We live in a world of technology. Our kids grow up with computers as one of their best friends. They even mature together: The kids who grow up expect their systems to grow with them, which means that old computers are constantly replaced with new ones. Technology is evolving faster than we ever thought possible and I doubt that anyone will be surprised when machines become almost independent of their creators.
The biggest problem with self sustaining machinery is fuel. Just like we consume countless varieties of foods to keep us going throughout the day, a machine’s hunger pangs are generally alleviated with gas, electricity and batteries. The ideal machine, however, should be able to ‘survive’ on naturally occurring foods that are sustainable and abundant.
|Science projects today, voracious
self-serving servants tomorrow.
(Image: Bristol Robotics Lab.)
This is where the Ecobot comes into play. Engineers at the Bristol Robotics Laboratory were motivated by the idea of developing autonomous robots able to collect energy from their surroundings, foraging for items like rotten fruit (similar to any other animal), while eliminating unnecessary waste from their systems after having consumed the ‘meal’. The design is nothing short of genius (if not eerie) and revolves around the robot’s Microbial Fuel Cell (MFC).
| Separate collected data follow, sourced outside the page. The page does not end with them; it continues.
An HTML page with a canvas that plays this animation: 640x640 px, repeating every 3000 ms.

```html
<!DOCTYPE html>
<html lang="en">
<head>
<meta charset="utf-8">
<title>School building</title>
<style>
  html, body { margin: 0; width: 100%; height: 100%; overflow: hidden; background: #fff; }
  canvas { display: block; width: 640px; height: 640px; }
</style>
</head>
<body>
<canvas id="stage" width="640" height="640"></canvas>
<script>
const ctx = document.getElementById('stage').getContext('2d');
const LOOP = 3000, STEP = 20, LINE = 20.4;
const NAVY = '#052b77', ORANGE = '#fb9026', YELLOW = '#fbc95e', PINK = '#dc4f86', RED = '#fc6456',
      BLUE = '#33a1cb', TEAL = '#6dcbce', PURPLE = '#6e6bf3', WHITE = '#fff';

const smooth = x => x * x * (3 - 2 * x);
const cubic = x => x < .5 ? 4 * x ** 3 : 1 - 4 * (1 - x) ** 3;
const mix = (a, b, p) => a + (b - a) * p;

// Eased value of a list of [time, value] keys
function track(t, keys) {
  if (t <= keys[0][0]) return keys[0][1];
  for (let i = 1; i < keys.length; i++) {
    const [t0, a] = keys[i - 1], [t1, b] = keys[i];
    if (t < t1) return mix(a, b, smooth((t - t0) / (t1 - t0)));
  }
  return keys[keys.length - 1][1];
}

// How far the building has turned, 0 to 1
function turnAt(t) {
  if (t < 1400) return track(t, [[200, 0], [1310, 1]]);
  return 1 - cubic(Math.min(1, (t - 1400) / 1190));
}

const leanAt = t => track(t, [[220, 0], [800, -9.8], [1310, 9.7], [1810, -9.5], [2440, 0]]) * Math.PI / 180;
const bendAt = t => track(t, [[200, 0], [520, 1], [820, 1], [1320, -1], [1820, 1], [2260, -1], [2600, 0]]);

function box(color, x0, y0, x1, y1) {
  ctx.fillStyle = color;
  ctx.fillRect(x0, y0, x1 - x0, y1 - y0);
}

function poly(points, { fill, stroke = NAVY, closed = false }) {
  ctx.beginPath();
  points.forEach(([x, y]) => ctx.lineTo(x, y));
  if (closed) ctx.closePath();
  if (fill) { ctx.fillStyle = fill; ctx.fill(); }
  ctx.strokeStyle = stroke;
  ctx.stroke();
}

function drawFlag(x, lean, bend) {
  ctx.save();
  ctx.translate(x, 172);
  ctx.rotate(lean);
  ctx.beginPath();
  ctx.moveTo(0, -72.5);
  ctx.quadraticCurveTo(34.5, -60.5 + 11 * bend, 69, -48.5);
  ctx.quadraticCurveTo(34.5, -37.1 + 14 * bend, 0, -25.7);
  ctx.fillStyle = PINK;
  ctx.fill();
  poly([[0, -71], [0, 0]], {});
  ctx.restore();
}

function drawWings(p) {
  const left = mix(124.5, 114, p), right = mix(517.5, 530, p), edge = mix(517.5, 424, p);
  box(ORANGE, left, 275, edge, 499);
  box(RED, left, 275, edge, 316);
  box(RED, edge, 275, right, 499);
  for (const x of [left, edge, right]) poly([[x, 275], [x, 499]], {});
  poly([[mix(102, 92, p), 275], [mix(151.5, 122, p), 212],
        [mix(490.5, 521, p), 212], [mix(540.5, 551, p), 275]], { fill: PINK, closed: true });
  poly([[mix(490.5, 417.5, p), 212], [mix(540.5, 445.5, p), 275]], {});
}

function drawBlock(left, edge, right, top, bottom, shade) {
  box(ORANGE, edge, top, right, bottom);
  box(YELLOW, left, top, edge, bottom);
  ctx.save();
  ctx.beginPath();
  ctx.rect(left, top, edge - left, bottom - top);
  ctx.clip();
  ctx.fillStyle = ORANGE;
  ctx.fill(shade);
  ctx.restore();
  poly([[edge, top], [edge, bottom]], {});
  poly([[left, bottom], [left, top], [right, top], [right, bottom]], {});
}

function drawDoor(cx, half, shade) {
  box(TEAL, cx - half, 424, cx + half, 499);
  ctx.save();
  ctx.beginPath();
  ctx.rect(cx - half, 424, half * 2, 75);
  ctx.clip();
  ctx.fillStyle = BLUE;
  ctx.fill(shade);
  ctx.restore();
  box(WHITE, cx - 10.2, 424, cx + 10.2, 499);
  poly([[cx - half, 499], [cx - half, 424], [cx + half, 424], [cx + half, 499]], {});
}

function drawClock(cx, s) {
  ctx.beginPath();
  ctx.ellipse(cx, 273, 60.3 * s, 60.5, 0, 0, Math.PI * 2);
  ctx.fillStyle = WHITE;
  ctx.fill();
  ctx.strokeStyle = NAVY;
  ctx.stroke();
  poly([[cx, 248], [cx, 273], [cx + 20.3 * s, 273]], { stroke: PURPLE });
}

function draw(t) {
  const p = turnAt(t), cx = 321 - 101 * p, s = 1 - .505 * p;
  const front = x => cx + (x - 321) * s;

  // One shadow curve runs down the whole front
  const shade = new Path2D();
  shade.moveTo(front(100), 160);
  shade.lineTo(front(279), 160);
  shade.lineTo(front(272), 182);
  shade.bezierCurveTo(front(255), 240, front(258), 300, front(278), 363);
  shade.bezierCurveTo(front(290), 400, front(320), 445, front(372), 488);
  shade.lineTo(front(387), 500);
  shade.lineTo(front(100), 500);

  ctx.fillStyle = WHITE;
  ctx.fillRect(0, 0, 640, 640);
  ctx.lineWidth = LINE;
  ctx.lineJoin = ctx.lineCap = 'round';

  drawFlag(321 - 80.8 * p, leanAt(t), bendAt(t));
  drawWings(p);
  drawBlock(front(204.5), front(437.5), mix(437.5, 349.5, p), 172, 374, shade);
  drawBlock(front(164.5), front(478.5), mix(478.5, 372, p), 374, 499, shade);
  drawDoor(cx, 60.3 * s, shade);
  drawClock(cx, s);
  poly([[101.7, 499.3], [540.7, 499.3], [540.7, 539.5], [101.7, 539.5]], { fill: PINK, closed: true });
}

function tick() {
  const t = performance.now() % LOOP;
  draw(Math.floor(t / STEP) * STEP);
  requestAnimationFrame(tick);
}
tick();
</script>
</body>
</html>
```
Bristol explains the MFC design for their Ecobot model: “the Microbial Fuel Cell (MFC) technology is employed to extract electrical energy from refined foods such as sugar and unrefined foods such as insects and fruit. This is achieved by extracting electrons from the microbial metabolic processes. To be truly autonomous, robots will be required to incorporate in their behavioral repertoire actions that involve searching, collecting and digesting food. The robot will be designed to remain inactive until sufficient energy has been generated to complete its next task.”
The first Ecobot (aptly titled Ecobot I) was developed in 2002. E.coli bacteria were incorporated into the design and they powered the robot after ingesting sugar. The first ecobot was a small, simple robot that used the microbial energy charging its fuel cells to do nothing more than roll towards areas with more light. The light-loving Ecobot is described as a “960g robot, powered by microbial fuel cells (MFCs)…This robot does not use any other form of power source such as batteries or solar panels. It is 22cm in diameter and 7.5cm high.”
In 2004, an alternative robot was developed that used sludge microbes instead of E.coli bacteria. These sludge microbes seem more capable; digesting more complicated foods like dead insects and waste (like rotting produce) to fuel the MFC. Also, this technology seems much more beneficial to the environment.
Bristol has also been working on an underwater version of an ecobot that uses mechanical ‘gills’ to strain microorganisms into its fuel cell.
It is important to note that the robots developed by the laboratory are the first step towards the creation of incredible machines that are comparable to metal animals-foraging for foods that naturally surround them when fuel cells run low. Bristol’s findings are essential for the development of these complicated machines. Right now all we see is potential, but it would be incredible to have robots slurping up garbage strewn through parks, simultaneously cleaning up our messes and energizing themselves in the process. But, that is a long way off.